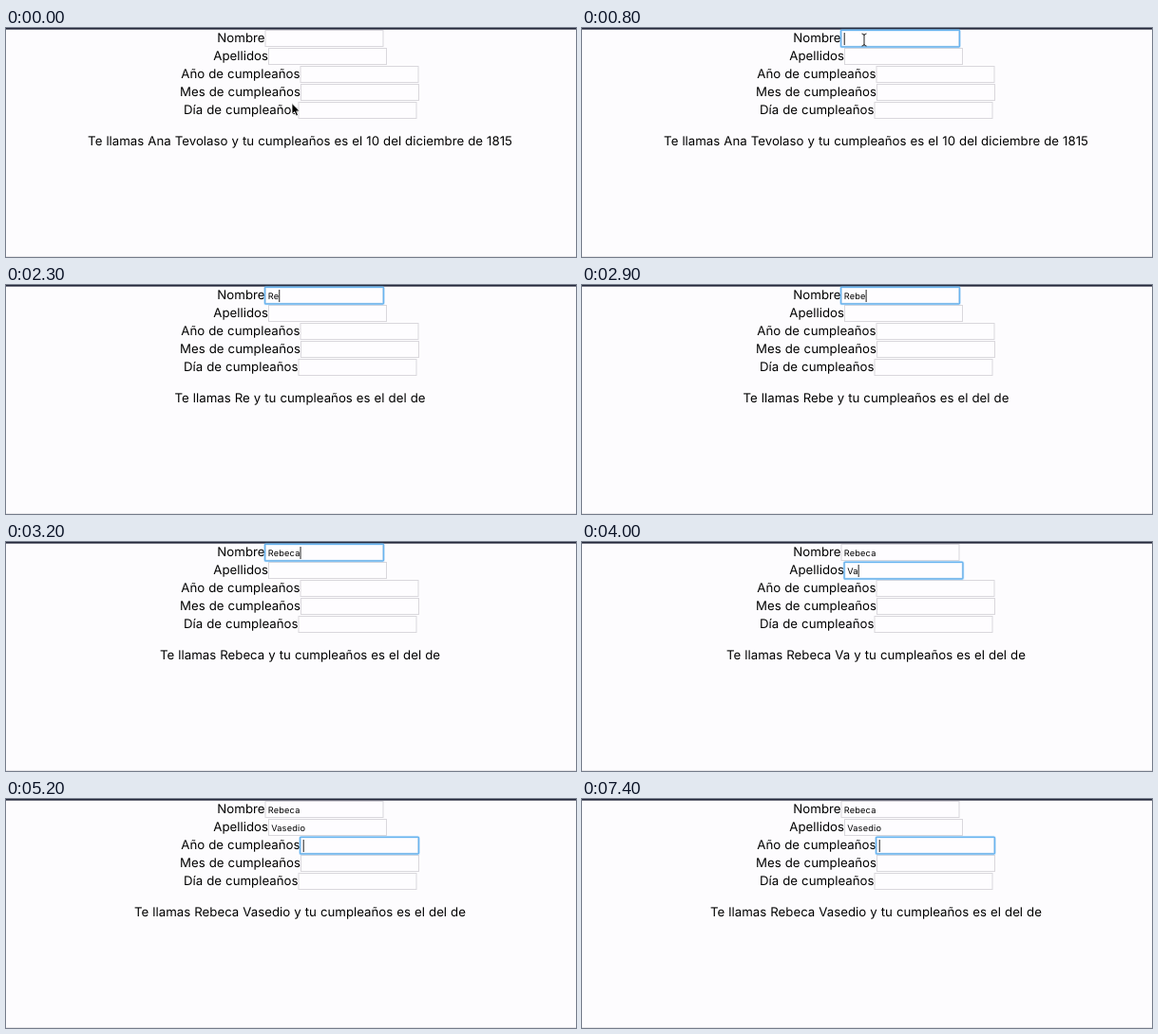
Animation of 600x242 px, one loop 8000 ms. Source, as an HTML page:

```html
<!DOCTYPE html>
<html lang="es">
<head>
<meta charset="utf-8">
<style>
  html, body { margin: 0; width: 100%; height: 100%; overflow: hidden; background: #fdfcfe; }
  svg { display: block; }
  text { font: 13.25px Inter, sans-serif; word-spacing: .3px; fill: #000; text-rendering: geometricPrecision; white-space: pre; }
  .label { text-anchor: end; }
  .value { font-size: 9.2px; letter-spacing: .2px; }
  .box { fill: #fefdff; stroke: #d9d7dc; }
  #ring rect { fill: none; stroke: #69b5f0; }
</style>
</head>
<body>
<svg width="600" height="242" viewBox="0 0 600 242">
  <rect width="600" height="1.6" fill="#23273a"/>
  <rect y="241" width="600" height="1" fill="#e6e5e8"/>
  <g id="form"></g>
  <g id="ring">
    <rect x="-.5" y="-.2" width="125" height="17.7" rx="1" stroke-width="3" stroke-opacity=".2"/>
    <rect x="-.5" y="-.2" width="125" height="17.7" rx="1" stroke-width="1.4"/>
  </g>
  <rect id="caret" width="1" height="13" fill="#222"/>
  <text id="sentence" x="309.5" y="124" text-anchor="middle"></text>
  <path id="arrow" d="M0 0V11.6L2.7 9.1L4.5 13.4L6.5 12.5L4.7 8.4H8.2Z" fill="#000" stroke="#fff" stroke-width=".8"/>
  <path id="beam" d="M-2.5 -6.5Q0 -6.5 0 -4.5Q0 -6.5 2.5 -6.5M0 -4.5V4.5M-2.5 6.5Q0 6.5 0 4.5Q0 6.5 2.5 6.5" fill="none" stroke="#222"/>
</svg>
<script>
const LOOP = 8000;
const $ = id => document.getElementById(id);

const fields = [
  ['Nombre', 272.5], ['Apellidos', 276], ['Año de cumpleaños', 309.5],
  ['Mes de cumpleaños', 310], ['Día de cumpleaños', 307.5]
].map(([label, x], i) => ({ label, x: x + .5, y: 2.5 + 19 * i }));

$('form').innerHTML = fields.map(({ label, x, y }) => `
  <text class="label" x="${x - .5}" y="${y + 12.5}">${label}</text>
  <rect class="box" x="${x}" y="${y}" width="124" height="17"/>
  <text class="value" x="${x + 2.7}" y="${y + 12.7}"></text>`).join('');
const values = document.querySelectorAll('.value');

const typed = [
  { text: 'Rebeca', keys: [2100, 2300, 2500, 2700, 3000, 3200] },
  { text: 'Vasedio', keys: [3800, 4000, 4200, 4400, 4600, 5200, 5200] }
];
const focusTimes = [800, 3400, 5200];
const caretOff = [[1400, 1900], [5700, 6300], [6900, 7400]];
const pointer = [
  [0, 'arrow', 301, 79.5], [100, 'arrow', 300, 56], [200, 'beam', 299, 35],
  [300, 'beam', 300, 24.5], [500, 'beam', 298, 18], [600, 'beam', 297, 12.5],
  [1000, 'arrow', 538, 194], [1100, 'none', 0, 0]
];

const passed = (times, t) => times.filter(time => time <= t).length;
const show = (el, on) => el.setAttribute('visibility', on ? 'visible' : 'hidden');
const move = (el, x, y) => el.setAttribute('transform', `translate(${x} ${y})`);

function draw(t) {
  const [name, surname] = typed.map(({ text, keys }, i) =>
    values[i].textContent = text.slice(0, passed(keys, t)));
  const [who, date] = name
    ? [`${name} ${surname}`.trim(), 'del de']
    : ['Ana Tevolaso', '10 del diciembre de 1815'];
  $('sentence').textContent = `Te llamas ${who} y tu cumpleaños es el ${date}`;

  const focus = passed(focusTimes, t) - 1;
  const field = fields[focus];
  show($('ring'), field);
  show($('caret'), field && !caretOff.some(([from, to]) => t >= from && t < to));
  if (field) {
    move($('ring'), field.x, field.y);
    move($('caret'), field.x + 2.7 + values[focus].getComputedTextLength(), field.y + 2.5);
  }

  const [, shape, x, y] = pointer[passed(pointer.map(p => p[0]), t) - 1];
  for (const id of ['arrow', 'beam']) {
    show($(id), id === shape);
    move($(id), x, y);
  }
}

const start = performance.now();
function tick() {
  draw((performance.now() - start) % LOOP);
  requestAnimationFrame(tick);
}
tick();
</script>
</body>
</html>
```
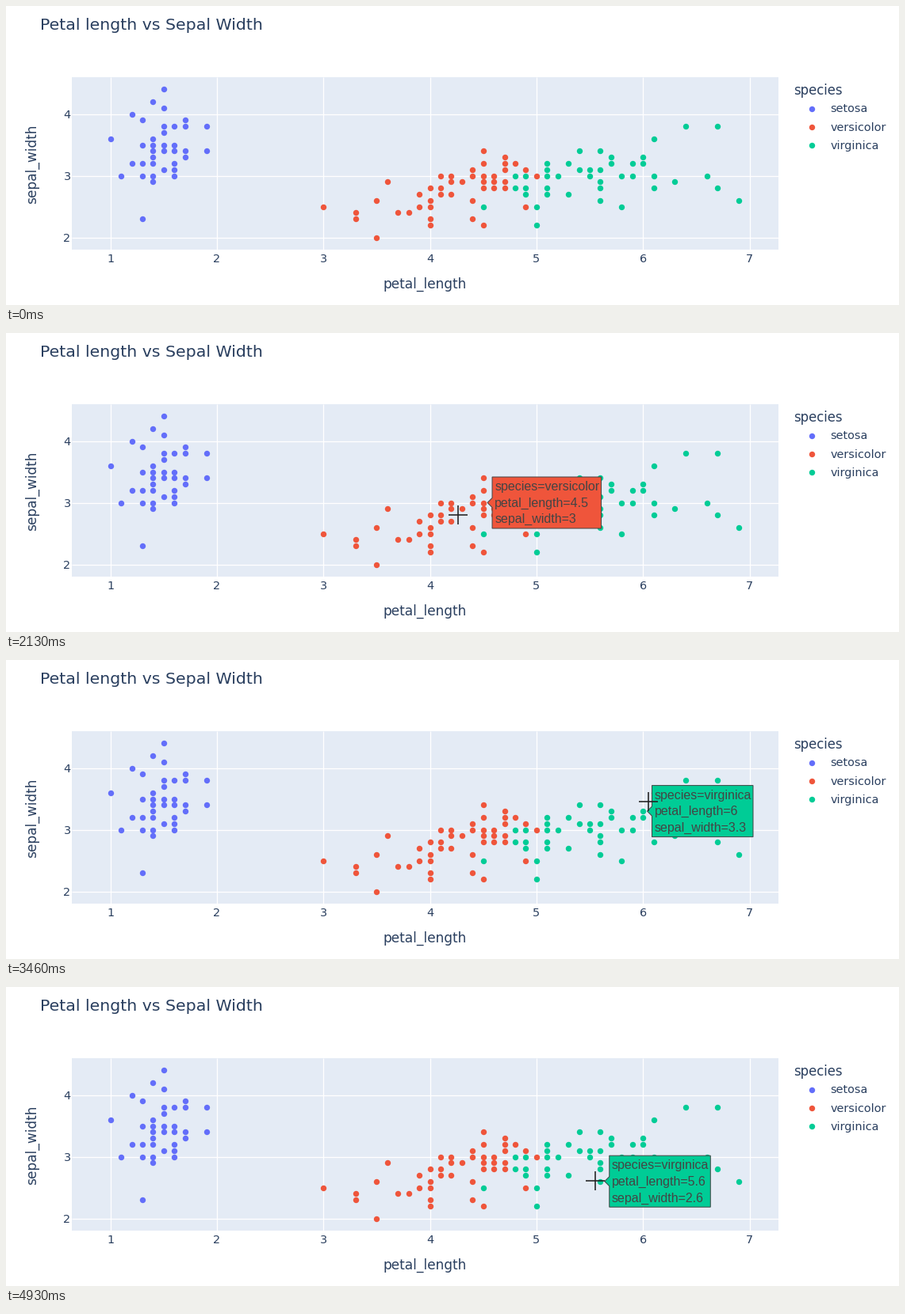
A matplotlib script for the animation above (5000 ms loop, 1126 by 378 pixels).

```python
import numpy as np
import matplotlib.pyplot as plt
from matplotlib.animation import FuncAnimation
from matplotlib.patches import Polygon, Rectangle

W, H, DPI = 1126, 378, 100
PT = 72 / DPI                 # points per pixel
LOOP, TICK = 5000, 20         # ms
STEP = LOOP / 75              # the pointer is updated 15 times a second
INK = "#2a3f5f"

# petal length -> sepal widths
SETOSA = {
    1.0: [3.6], 1.1: [3.0], 1.2: [3.2, 4.0],
    1.3: [2.3, 3.0, 3.2, 3.5, 3.9],
    1.4: [2.9, 3.0, 3.2, 3.3, 3.4, 3.5, 3.6, 4.2],
    1.5: [3.1, 3.4, 3.5, 3.7, 3.8, 4.1, 4.4],
    1.6: [3.0, 3.1, 3.2, 3.4, 3.5, 3.8],
    1.7: [3.3, 3.4, 3.8, 3.9], 1.9: [3.4, 3.8],
}
VERSICOLOR = {
    3.0: [2.5], 3.3: [2.3, 2.4], 3.5: [2.0, 2.6], 3.6: [2.9],
    3.7: [2.4], 3.8: [2.4], 3.9: [2.5, 2.7],
    4.0: [2.2, 2.3, 2.5, 2.6, 2.8], 4.1: [2.7, 2.8, 3.0],
    4.2: [2.7, 2.9, 3.0], 4.3: [2.9], 4.4: [2.3, 2.6, 3.0, 3.1],
    4.5: [2.2, 2.8, 2.9, 3.0, 3.2, 3.4], 4.6: [2.8, 2.9, 3.0],
    4.7: [2.8, 2.9, 3.1, 3.2, 3.3], 4.8: [3.2], 4.9: [2.5, 3.1],
    5.0: [3.0],
}
VIRGINICA = {
    4.5: [2.5], 4.8: [2.8, 3.0], 4.9: [2.7, 2.8, 3.0], 5.0: [2.2, 2.5],
    5.1: [2.7, 2.8, 3.0, 3.1, 3.2], 5.2: [3.0], 5.3: [2.7, 3.2],
    5.4: [3.1, 3.4], 5.5: [3.0, 3.1], 5.6: [2.6, 2.8, 2.9, 3.1, 3.4],
    5.7: [3.2, 3.3], 5.8: [2.5, 3.0], 5.9: [3.0, 3.2], 6.0: [3.2, 3.3],
    6.1: [2.8, 3.0, 3.6], 6.3: [2.9], 6.4: [3.8], 6.6: [3.0],
    6.7: [2.8, 3.8], 6.9: [2.6],
}
SPECIES = [("setosa", "#636efa", SETOSA),
           ("versicolor", "#ef553b", VERSICOLOR),
           ("virginica", "#00cc96", VIRGINICA)]

# pointer path: time, x, y in pixels
PATH = np.array([
    (930, 762, 204), (1200, 704.5, 216), (2130, 570.5, 230),
    (2330, 561, 237), (2460, 570, 233), (2730, 695, 191.5),
    (2900, 752, 187), (3000, 774, 194.5), (3300, 801, 190),
    (3600, 817, 170), (3860, 853, 157), (4000, 848.5, 169),
    (4400, 797, 208), (4700, 764, 233), (4930, 743, 245),
])
# hover labels: start time, species, petal length, sepal width
HOVERS = [
    (1260, 2, 5.2, 3.0), (1390, 2, 5.1, 3.0), (1530, 2, 4.9, 3.0),
    (1660, 2, 4.8, 3.0), (1800, 1, 4.7, 2.9), (1930, 1, 4.6, 3.0),
    (2060, 1, 4.5, 3.0), (2200, 1, 4.3, 2.9), (2330, 1, 4.2, 2.7),
    (2790, 2, 5.3, 3.2), (2920, 2, 5.6, 3.4), (3190, 2, 5.7, 3.3),
    (3320, 2, 6.0, 3.3), (3590, 2, 6.1, 3.6), (3850, 2, 6.4, 3.8),
    (4190, 2, 6.1, 3.6), (4320, 2, 6.0, 3.2), (4450, 2, 5.9, 3.0),
    (4590, 2, 5.8, 3.0), (4720, 2, 5.6, 2.8), (4860, 2, 5.6, 2.6),
]


def px(v):
    return 131.7 + 134.3 * (v - 1)


def py(v):
    return 214.5 - 78 * (v - 3)


fig = plt.figure(figsize=(W / DPI, H / DPI), dpi=DPI, facecolor="white")
ax = fig.add_axes([0, 0, 1, 1])
ax.set_xlim(0, W)
ax.set_ylim(H, 0)
ax.axis("off")


def label(x, y, s, size, color=INK, font="DejaVu Sans", **kw):
    kw.setdefault("va", "baseline")
    return ax.text(x, y, s, fontsize=size * PT, color=color, family=font, **kw)


def line(xs, ys, width, color, z):
    return ax.plot(xs, ys, color=color, lw=width * PT, zorder=z,
                   solid_capstyle="butt")[0]


def dots(xs, ys, color):
    ax.scatter(xs, ys, s=(7.4 * PT) ** 2, color=color, linewidths=0, zorder=3)


# plot area, grid and ticks
ax.add_patch(Rectangle((82.5, 90), 891, 218, fc="#e4ebf5", ec="none", zorder=1))
for v in range(1, 8):
    line([px(v)] * 2, [90, 308], 1.3, "white", 2)
    label(px(v), 324, str(v), 14.4, ha="center")
for v in (2, 3, 4):
    line([82.5, 973.5], [py(v)] * 2, 1.3, "white", 2)
    label(81.5, py(v) + 5.2, str(v), 14.4, ha="right")

label(43, 30, "Petal length vs Sepal Width", 20.5)
label(528, 357, "petal_length", 17, ha="center")
label(42.5, 199.5, "sepal_width", 17, rotation=90, ha="right", va="center")
label(993.5, 112, "species", 16.5)

for i, (name, color, data) in enumerate(SPECIES):
    pts = np.array([(px(a), py(b)) for a, bs in data.items() for b in bs])
    dots(pts[:, 0], pts[:, 1], color)
    y = 129.5 + 23 * i
    dots([1015.5], [y], color)
    label(1039.5, y + 5, name, 14.4)

# hover label and pointer
tip = Polygon([(0, 0)] * 3, closed=True, ec="#444444", lw=PT, zorder=6)
ax.add_patch(tip)
rows = [label(0, 0, "", 16, "#444444", "Liberation Sans", zorder=7)
        for _ in range(3)]
cross_h = line([], [], 1.6, "#222222", 8)
cross_v = line([], [], 1.6, "#222222", 8)
moving = [tip, *rows, cross_h, cross_v]


def show_hover(kind, length, width):
    name, color, _ = SPECIES[kind]
    x, y = px(length), py(width)
    left, half = x + 11.3, 32.5
    right = left + (137.5 if name == "versicolor" else 127.5)
    tip.set_xy([(x + 5.3, y), (left, y - 6), (left, y - half),
                (right, y - half), (right, y + half), (left, y + half),
                (left, y + 6)])
    tip.set_facecolor(color)
    texts = (f"species={name}", f"petal_length={length:g}",
             f"sepal_width={width:g}")
    for k, (row, s) in enumerate(zip(rows, texts)):
        row.set_text(s)
        row.set_position((left + 3.2, y - 15.5 + 20.6 * k))


def draw(i):
    t = int((i * TICK + 17) / STEP) * STEP
    pointing = t >= PATH[0, 0]
    hover = [h for h in HOVERS if h[0] <= t]
    for a in (cross_h, cross_v):
        a.set_visible(pointing)
    for a in (tip, *rows):
        a.set_visible(bool(hover))
    if pointing:
        x, y = (np.interp(t, PATH[:, 0], PATH[:, c]) for c in (1, 2))
        cross_h.set_data([x - 12, x + 12], [y, y])
        cross_v.set_data([x, x], [y - 12, y + 12])
    if hover:
        show_hover(*hover[-1][1:])
    return moving


anim = FuncAnimation(fig, draw, frames=LOOP // TICK, interval=TICK,
                     repeat=True, repeat_delay=0, blit=False)
plt.show()
```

■ ■ ■

▶ Problem to work on
Return only those lines of the records that contain the string "script".

▶ Output for this task
<script>
</script>
A matplotlib script for the animation above (5000 ms loop, 1126 by 378 pixels).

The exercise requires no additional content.